§ PROBLEM
The finished copy should match every record exactly and contain no pictures.
+ + + + +
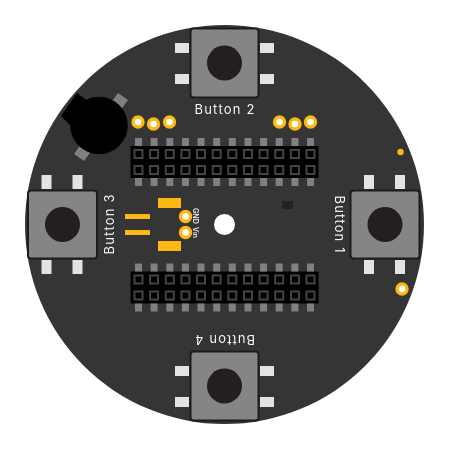
<!DOCTYPE html>
<html lang="en">
<head>
<meta charset="utf-8">
<title>Round circuit board with four buttons</title>
<style>
:root {
  --paper: #fff;
  --board: #353535;
  --outline: #1c1c1c;
  --metal: #e3e3e3;
  --key: #858585;
  --cap: #231f20;
  --gold: #fdb913;
  --pin: #808080;
  --socket: #000;
  --hole-edge: #444;
}
html, body { margin: 0; background: var(--paper); overflow: hidden; }
.board { display: block; width: 449px; height: 449px; }
.disc { fill: var(--board); }
.leg { fill: var(--metal); }
.key { fill: var(--key); stroke: var(--outline); stroke-width: 2; }
.cap { fill: var(--cap); }
.stub { fill: var(--pin); }
.socket { fill: var(--socket); }
.hole { fill: none; stroke: var(--hole-edge); stroke-width: 2; }
.pad { fill: var(--gold); }
.ring { fill: var(--paper); stroke: var(--gold); stroke-width: 3.4; }
.chip { fill: #222; }
.drill { fill: var(--paper); }
.label { fill: var(--paper); font: 400 13px Inter, "Open Sans", sans-serif; }
.mini { fill: var(--paper); font: 600 7px Inter, "Open Sans", sans-serif; }
</style>
</head>
<body>
<svg class="board" viewBox="0 0 449 449" role="img" aria-label="Round circuit board with four push buttons">
  <defs>
    <g id="button">
      <path class="leg" d="M-49.500 -20h14v10h-14zM-49.500 11h14v10h-14zM35.500 -20h14v10h-14zM35.500 11h14v10h-14z"/>
      <rect class="key" x="-34" y="-34.500" width="68" height="69" rx="3"/>
      <circle class="cap" r="17.500"/>
    </g>
    <g id="pin">
      <path class="stub" d="M-3.500 -24h7v8h-7zM-3.500 16h7v8h-7z"/>
      <rect class="hole" x="-4" y="-12" width="8" height="8"/>
      <rect class="hole" x="-4" y="4" width="8" height="8"/>
    </g>
    <g id="header">
      <rect class="socket" x="-8" y="-16" width="188" height="32"/>
      <use href="#pin" x="0"/>
      <use href="#pin" x="15.600"/>
      <use href="#pin" x="31.300"/>
      <use href="#pin" x="46.900"/>
      <use href="#pin" x="62.500"/>
      <use href="#pin" x="78.200"/>
      <use href="#pin" x="93.800"/>
      <use href="#pin" x="109.500"/>
      <use href="#pin" x="125.100"/>
      <use href="#pin" x="140.700"/>
      <use href="#pin" x="156.400"/>
      <use href="#pin" x="172"/>
    </g>
    <circle id="via" class="ring" r="5"/>
  </defs>

  <circle class="disc" cx="224.500" cy="224.500" r="199.500"/>

  <g id="buzzer">
    <path class="stub" d="M118 93l10 7-8 11-10-7zM82 143l10 7-8 11-10-7z"/>
    <path class="socket" d="M77 93l15 11-18 25-13-13z"/>
    <circle class="socket" cx="99" cy="125.500" r="28.800"/>
  </g>

  <g id="buttons">
    <use href="#button" transform="translate(224.500 63)"/>
    <use href="#button" transform="translate(385 224.500) rotate(90)"/>
    <use href="#button" transform="translate(224.500 386)"/>
    <use href="#button" transform="translate(62.500 224.500) rotate(90)"/>
  </g>

  <g id="headers">
    <use href="#header" x="138.500" y="162"/>
    <use href="#header" x="138.500" y="287.500"/>
  </g>

  <g id="vias">
    <use href="#via" x="138" y="122"/>
    <use href="#via" x="153.500" y="124"/>
    <use href="#via" x="169.500" y="122"/>
    <use href="#via" x="279.500" y="122"/>
    <use href="#via" x="295" y="124"/>
    <use href="#via" x="310.500" y="122"/>
    <use href="#via" x="402" y="289"/>
    <circle class="pad" cx="400.500" cy="152" r="3.200"/>
  </g>

  <g id="power">
    <path class="pad" d="M158 198h23v10h-23zM158 241h23v10h-23zM125 214h25v5h-25zM125 230h25v5h-25z"/>
    <use href="#via" x="185.500" y="216.500"/>
    <use href="#via" x="185.500" y="232.500"/>
    <text class="mini" transform="translate(193 208) rotate(90)" textLength="16" lengthAdjust="spacingAndGlyphs">GND</text>
    <text class="mini" transform="translate(193 227) rotate(90)" textLength="11" lengthAdjust="spacingAndGlyphs">Vin</text>
  </g>

  <rect class="chip" x="282" y="201" width="11" height="8"/>
  <circle class="drill" cx="224.500" cy="224.500" r="10.500"/>

  <g id="labels">
    <text class="label" transform="translate(194.500 114)" textLength="60">Button 2</text>
    <text class="label" transform="translate(335 195.500) rotate(90)" textLength="57">Button 1</text>
    <text class="label" transform="translate(255 335) rotate(180)" textLength="60">Button 4</text>
    <text class="label" transform="translate(114 254.500) rotate(-90)" textLength="60">Button 3</text>
  </g>
</svg>
</body>
</html>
+ + + + +
§ SOLUTION
<!DOCTYPE html>
<html lang="en">
<head>
<meta charset="utf-8">
<title>Round circuit board with four buttons</title>
<style>
:root {
  --paper: #fff;
  --board: #353535;
  --outline: #1c1c1c;
  --metal: #e3e3e3;
  --key: #858585;
  --cap: #231f20;
  --gold: #fdb913;
  --pin: #808080;
  --socket: #000;
  --hole-edge: #444;
}
html, body { margin: 0; background: var(--paper); overflow: hidden; }
.board { display: block; width: 449px; height: 449px; }
.disc { fill: var(--board); }
.leg { fill: var(--metal); }
.key { fill: var(--key); stroke: var(--outline); stroke-width: 2; }
.cap { fill: var(--cap); }
.stub { fill: var(--pin); }
.socket { fill: var(--socket); }
.hole { fill: none; stroke: var(--hole-edge); stroke-width: 2; }
.pad { fill: var(--gold); }
.ring { fill: var(--paper); stroke: var(--gold); stroke-width: 3.4; }
.chip { fill: #222; }
.drill { fill: var(--paper); }
.label { fill: var(--paper); font: 400 13px Inter, "Open Sans", sans-serif; }
.mini { fill: var(--paper); font: 600 7px Inter, "Open Sans", sans-serif; }
</style>
</head>
<body>
<svg class="board" viewBox="0 0 449 449" role="img" aria-label="Round circuit board with four push buttons">
  <defs>
    <g id="button">
      <path class="leg" d="M-49.500 -20h14v10h-14zM-49.500 11h14v10h-14zM35.500 -20h14v10h-14zM35.500 11h14v10h-14z"/>
      <rect class="key" x="-34" y="-34.500" width="68" height="69" rx="3"/>
      <circle class="cap" r="17.500"/>
    </g>
    <g id="pin">
      <path class="stub" d="M-3.500 -24h7v8h-7zM-3.500 16h7v8h-7z"/>
      <rect class="hole" x="-4" y="-12" width="8" height="8"/>
      <rect class="hole" x="-4" y="4" width="8" height="8"/>
    </g>
    <g id="header">
      <rect class="socket" x="-8" y="-16" width="188" height="32"/>
      <use href="#pin" x="0"/>
      <use href="#pin" x="15.600"/>
      <use href="#pin" x="31.300"/>
      <use href="#pin" x="46.900"/>
      <use href="#pin" x="62.500"/>
      <use href="#pin" x="78.200"/>
      <use href="#pin" x="93.800"/>
      <use href="#pin" x="109.500"/>
      <use href="#pin" x="125.100"/>
      <use href="#pin" x="140.700"/>
      <use href="#pin" x="156.400"/>
      <use href="#pin" x="172"/>
    </g>
    <circle id="via" class="ring" r="5"/>
  </defs>

  <circle class="disc" cx="224.500" cy="224.500" r="199.500"/>

  <g id="buzzer">
    <path class="stub" d="M118 93l10 7-8 11-10-7zM82 143l10 7-8 11-10-7z"/>
    <path class="socket" d="M77 93l15 11-18 25-13-13z"/>
    <circle class="socket" cx="99" cy="125.500" r="28.800"/>
  </g>

  <g id="buttons">
    <use href="#button" transform="translate(224.500 63)"/>
    <use href="#button" transform="translate(385 224.500) rotate(90)"/>
    <use href="#button" transform="translate(224.500 386)"/>
    <use href="#button" transform="translate(62.500 224.500) rotate(90)"/>
  </g>

  <g id="headers">
    <use href="#header" x="138.500" y="162"/>
    <use href="#header" x="138.500" y="287.500"/>
  </g>

  <g id="vias">
    <use href="#via" x="138" y="122"/>
    <use href="#via" x="153.500" y="124"/>
    <use href="#via" x="169.500" y="122"/>
    <use href="#via" x="279.500" y="122"/>
    <use href="#via" x="295" y="124"/>
    <use href="#via" x="310.500" y="122"/>
    <use href="#via" x="402" y="289"/>
    <circle class="pad" cx="400.500" cy="152" r="3.200"/>
  </g>

  <g id="power">
    <path class="pad" d="M158 198h23v10h-23zM158 241h23v10h-23zM125 214h25v5h-25zM125 230h25v5h-25z"/>
    <use href="#via" x="185.500" y="216.500"/>
    <use href="#via" x="185.500" y="232.500"/>
    <text class="mini" transform="translate(193 208) rotate(90)" textLength="16" lengthAdjust="spacingAndGlyphs">GND</text>
    <text class="mini" transform="translate(193 227) rotate(90)" textLength="11" lengthAdjust="spacingAndGlyphs">Vin</text>
  </g>

  <rect class="chip" x="282" y="201" width="11" height="8"/>
  <circle class="drill" cx="224.500" cy="224.500" r="10.500"/>

  <g id="labels">
    <text class="label" transform="translate(194.500 114)" textLength="60">Button 2</text>
    <text class="label" transform="translate(335 195.500) rotate(90)" textLength="57">Button 1</text>
    <text class="label" transform="translate(255 335) rotate(180)" textLength="60">Button 4</text>
    <text class="label" transform="translate(114 254.500) rotate(-90)" textLength="60">Button 3</text>
  </g>
</svg>
</body>
</html>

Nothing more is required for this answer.